Skip to main content
eScholarship
Open Access Publications from the University of California

The LysE Superfamily of Transport Proteins Involved in Cell Physiology and Pathogenesis

  • Author(s): Tsu, Brian Vay
  • Advisor(s): Saier, Milton H
  • et al.
Abstract

ABSTRACT OF THE THESIS

The LysE Superfamily of Transport Proteins Involved in Cell Physiology and Pathogenesis

by

Brian Vay Tsu

Master of Science in Biology

University of California, San Diego 2015

Professor Milton Saier, Chair

The LysE superfamily consists of transmembrane transport proteins that catalyze export of amino acids, lipids and heavy metal ions. Statistical means were used to show that it includes newly identified families including transporters specific for (1) tellurium, (2) iron/lead, (3) manganese, (4) calcium, (5) nickel/cobalt, (6) amino acids, and (7) peptidoglycolipids as well as (8) one family of transmembrane electron carriers. Internal

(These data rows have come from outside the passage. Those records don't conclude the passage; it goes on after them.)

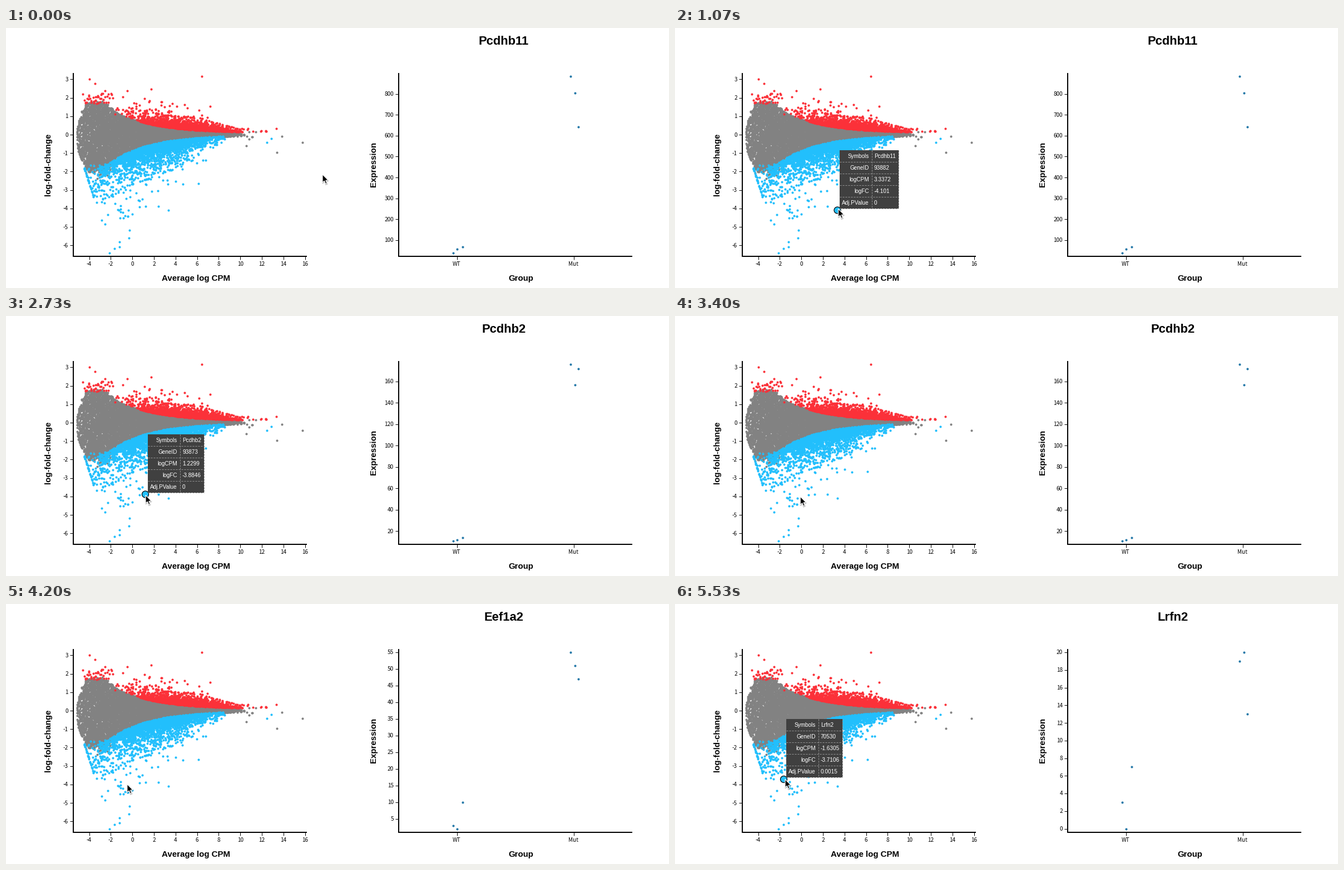
Recreate the animation shown at these times as a matplotlib script. Size 1192 by 468 pixels, loop 5.67 s.

```python
import numpy as np
import matplotlib.pyplot as plt
from matplotlib.animation import FuncAnimation
from matplotlib.patches import Circle, Polygon, Rectangle

W, H, DPI = 1192, 468, 100
PT = 72 / DPI  # points per pixel
FRAMES, INTERVAL = 135, 42
RED, BLUE, GREY, TEAL = "#fb3139", "#22bffc", "#828282", "#2578a8"
SANS, TICK = "Liberation Sans", "Noto Sans CJK JP"

rng = np.random.default_rng(11)
fig = plt.figure(figsize=(W / DPI, H / DPI), dpi=DPI, facecolor="white")
ax = fig.add_axes([0, 0, 1, 1])
ax.set_xlim(0, W)
ax.set_ylim(H, 0)
ax.axis("off")


# ---- drawing helpers, all in pixels ----
def line(xs, ys, width=1, color="black", z=2, **kw):
    return ax.plot(xs, ys, color=color, lw=width * PT, zorder=z,
                   solid_capstyle="butt", **kw)[0]


def label(x, y, text, size, font=SANS, ha="center", z=3, **kw):
    return ax.text(x, y, text, fontsize=size * PT, family=font, ha=ha,
                   va=kw.pop("va", "baseline"), zorder=z, **kw)


def dots(x, y, color, z=1):
    return ax.plot(x, y, "o", ms=4.1 * PT, color=color, mew=0, zorder=z)[0]


def x_tick(x, text):
    line([x, x], [411, 417])
    label(x, 428, text, 10, TICK)


def y_tick(axis_x, y, text):
    return [line([axis_x - 6, axis_x], [y, y]),
            label(axis_x - 9, y + 3.5, text, 10, TICK, ha="right")]


def frame_axes(x, x_title, y_title):
    line([x, x], [81, 412], 2)
    line([x - 1, x + 420], [411, 411], 2)
    label(x + 220, 455, x_title, 15, weight="bold")
    label(x - 45, 246, y_title, 15, weight="bold", rotation=90, va="center")


# ---- left chart: funnel-shaped cloud ----
def nose(x):
    """Half height of the rounded left end of the funnel."""
    return 57 * np.sqrt(np.clip(1 - (np.clip(152 - x, 0, 25) / 25) ** 2, 0, 1))


def top(x):
    return np.maximum(188.5 - 41.5 * np.exp((190 - x) / 70), 194 - nose(x))


def bottom(x):
    return np.minimum(193 + 59 * np.exp((175 - x) / 72), 194 + nose(x))


def above_slant(x, y):
    return y < 252 + 3 * (x - 140)


def scatter_box(n, x0, x1, y0, y1):
    return rng.uniform(x0, x1, n), rng.uniform(y0, y1, n)


def grey_cloud():
    x = 128 + 300 * (1 - np.sqrt(1 - rng.random(7500)))
    x = x[rng.random(x.size) < (x - 116) / 45]
    y = top(x) + rng.random(x.size) * (bottom(x) - top(x))
    fx = rng.uniform(143, 192, 200)
    over = rng.exponential(5, fx.size).clip(0, 20)
    fy = np.where(rng.random(fx.size) < 0.3, top(fx) - over / 3, bottom(fx) + over)
    return np.c_[(x, y), (fx, fy), scatter_box(25, 395, 428, 188, 195),
                 scatter_box(8, 428, 450, 187, 202)]


def red_cloud():
    x = np.r_[rng.triangular(222, 335, 430, 1500), rng.triangular(190, 290, 400, 240)]
    spread = np.where(np.arange(x.size) < 1500, 5.5, 11) * np.clip((440 - x) / 90, 0.3, 1)
    y = top(x) - rng.exponential(1, x.size).clip(0, 4) * spread
    return np.c_[(x, y), scatter_box(40, 137, 192, 117, 136),
                 scatter_box(14, 190, 235, 140, 160),
                 scatter_box(9, 426, 470, 181, 187)]


def blue_cloud():
    x = np.r_[rng.triangular(160, 265, 397, 2000), rng.triangular(155, 225, 395, 420)]
    spread = np.where(np.arange(x.size) < 2000, 1, 1.9) * (2 + (397 - x) / 10).clip(2, 14)
    y = bottom(x) - 1 + rng.exponential(1, x.size).clip(0, 4.3) * spread
    t = rng.random(36)  # low counts line up along the slanted edge
    x, y = np.c_[(x, y), (140.5 + 21 * t, 251 + 66 * t),
                 scatter_box(70, 148, 182, 245, 315),
                 scatter_box(6, 176, 222, 318, 342)]
    keep = above_slant(x, y)
    return x[keep], y[keep]


FAR = {
    GREY: [(533, 206), (487, 223.5), (496, 195), (432, 212)],
    RED: [(352, 87), (150, 91.5), (160, 100), (178, 113), (218, 113), (260.5, 110),
          (258, 131), (307, 141), (367, 141), (486, 181)],
    BLUE: [(186, 404.5), (195, 396.5), (204, 385), (204, 394), (221, 378),
           (222, 364), (178, 353), (345.5, 279.5), (477, 199), (469, 206)],
}
for cloud, color in ((grey_cloud, GREY), (red_cloud, RED), (blue_cloud, BLUE)):
    dots(*np.c_[cloud(), np.transpose(FAR[color])], color)

frame_axes(121, "Average log CPM", "log-fold-change")
for v in range(-4, 17, 2):
    x_tick(227.2 + 19.4 * v, str(v))
for v in range(-6, 4):
    y_tick(121, 192 - 33.2 * v, str(v))

# ---- right chart: expression per group ----
frame_axes(706, "Group", "Expression")
x_tick(810.5, "WT")
x_tick(1020.5, "Mut")
SAMPLE_X = [803.5, 810.5, 821, 1015, 1023, 1028.5]


def expression(symbol, values, step):
    low, high = min(values), max(values)

    def to_y(v):
        return 404.5 - 317.5 * (v - low) / (high - low)

    parts = [label(895, 30, symbol, 22, weight="bold"),
             dots(SAMPLE_X, [to_y(v) for v in values], TEAL)]
    for v in range(-(-low // step) * step, high + 1, step):
        parts += y_tick(706, to_y(v), str(v))
    return parts


def tooltip(x, y, values):
    left, base = round(x + 4.2), round(y - 3.4)
    head = base - 105
    rows = [head + 21 * i for i in range(5)]
    names = ("Symbols", "GeneID", "logCPM", "logFC", "Adj.PValue")
    white = dict(color="white", z=7)
    dash = dict(color="#949494", z=6, linestyle=(0, (3, 2)))

    cells = [label(left + 62, r + 14, v, 10, ha="left", **white)
             for r, v in zip(rows, values)]
    width = 67 + round(max(c.get_window_extent().width for c in cells))
    right = left + width
    parts = [ax.add_patch(Circle((x, y), 6, fc=BLUE, ec="black", lw=1.2 * PT, zorder=4)),
             ax.add_patch(Rectangle((left, head), width, 105, fc="#404040", lw=0, zorder=5))]
    for r, name in zip(rows, names):
        parts += [label(left + 53, r + 14, name, 10, ha="right", **white),
                  line([left, right], [r + 20.5] * 2, **dash)]
    parts += [line([vx, vx], [head, base], **dash) for vx in (left + 57.5, right - 0.5)]
    return parts + cells


# symbol, samples, tick step, point, details
GENES = [
    ("Pcdhb11", (40, 56, 68, 884, 804, 643), 100, (292, 328),
     ("93882", "3.3372", "-4.101", "0")),
    ("Pcdhb2", (11, 12, 14, 176, 157, 172), 20, (250.5, 321),
     ("93873", "1.2299", "-3.8846", "0")),
    ("Eef1a2", (3, 2, 10, 55, 51, 47), 5, (219.5, 328),
     ("13628", "-0.3871", "-4.0929", "0")),
    ("Lrfn2", (3, 0, 7, 19, 20, 13), 2, (195.5, 315.5),
     ("70530", "-1.6305", "-3.7106", "0.0015")),
]
charts, tips = [], []
for symbol, values, step, point, details in GENES:
    charts.append(expression(symbol, values, step))
    tips.append(tooltip(*point, (symbol,) + details))
    dots(*point, BLUE)

# ---- pointer ----
ARROW = np.array([(0, 0), (0, 14.8), (3.4, 11.7), (5.7, 17.1), (8.2, 16),
                  (5.9, 10.8), (10.4, 10.5)])
shadow = ax.add_patch(Polygon(ARROW, fc="black", ec="black", lw=2 * PT,
                              alpha=0.2, zorder=8))
arrow = ax.add_patch(Polygon(ARROW, fc="black", ec="white", lw=1.2 * PT, zorder=9))

# one leg per gene: departure tick, arrival tick, resting place
START = np.array((568.5, 263))
LEGS = [(0, 11, (293, 325)), (24, 33, (250.5, 322)),
        (41, 53, (220, 325)), (59, 73, (197.5, 315))]
LINGER = 2  # ticks a tooltip stays after the pointer departs


def pointer(tick):
    pos = START
    for leave, arrive, rest in LEGS:
        u = np.clip((tick - leave) / (arrive - leave), 0, 1)
        pos = pos + (np.array(rest) - pos) * u * u * (3 - 2 * u)
    return pos


def show(parts, on):
    for p in parts:
        p.set_visible(on)


def update(i):
    tick = i * 17 // 27  # the screen refreshes 15 times per second
    arrived = [n for n, leg in enumerate(LEGS) if tick >= leg[1]]
    current = arrived[-1] if arrived else 0
    is_last = current == len(LEGS) - 1
    hovering = arrived and (is_last or tick < LEGS[current + 1][0] + LINGER)
    for n in range(len(GENES)):
        show(charts[n], n == current)
        show(tips[n], bool(hovering) and n == current)
    pos = pointer(tick)
    arrow.set_xy(ARROW + pos + 0.5)
    shadow.set_xy(ARROW + pos + (0.8, 1.8))
    return []


anim = FuncAnimation(fig, update, frames=FRAMES, interval=INTERVAL,
                     init_func=lambda: update(0), repeat=True, repeat_delay=0)
plt.show()
```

repeats and conserved motifs were identified, and multiple alignments, phylogenetic trees and average hydropathy, amphipathicity and similarity plots provided evidence that all members of the superfamily derived from a single common 3-TMS precursor peptide via intragenic duplication. Their common origin implies that they share common structural, mechanistic and functional attributes. The transporters of this superfamily play important roles in ionic homeostasis, cell envelope assembly, and protection from excessive cytoplasmic heavy metal/metabolite concentrations. They thus influence the physiology and pathogenesis of numerous microbes, being potential targets of drug action.

Main Content
Current View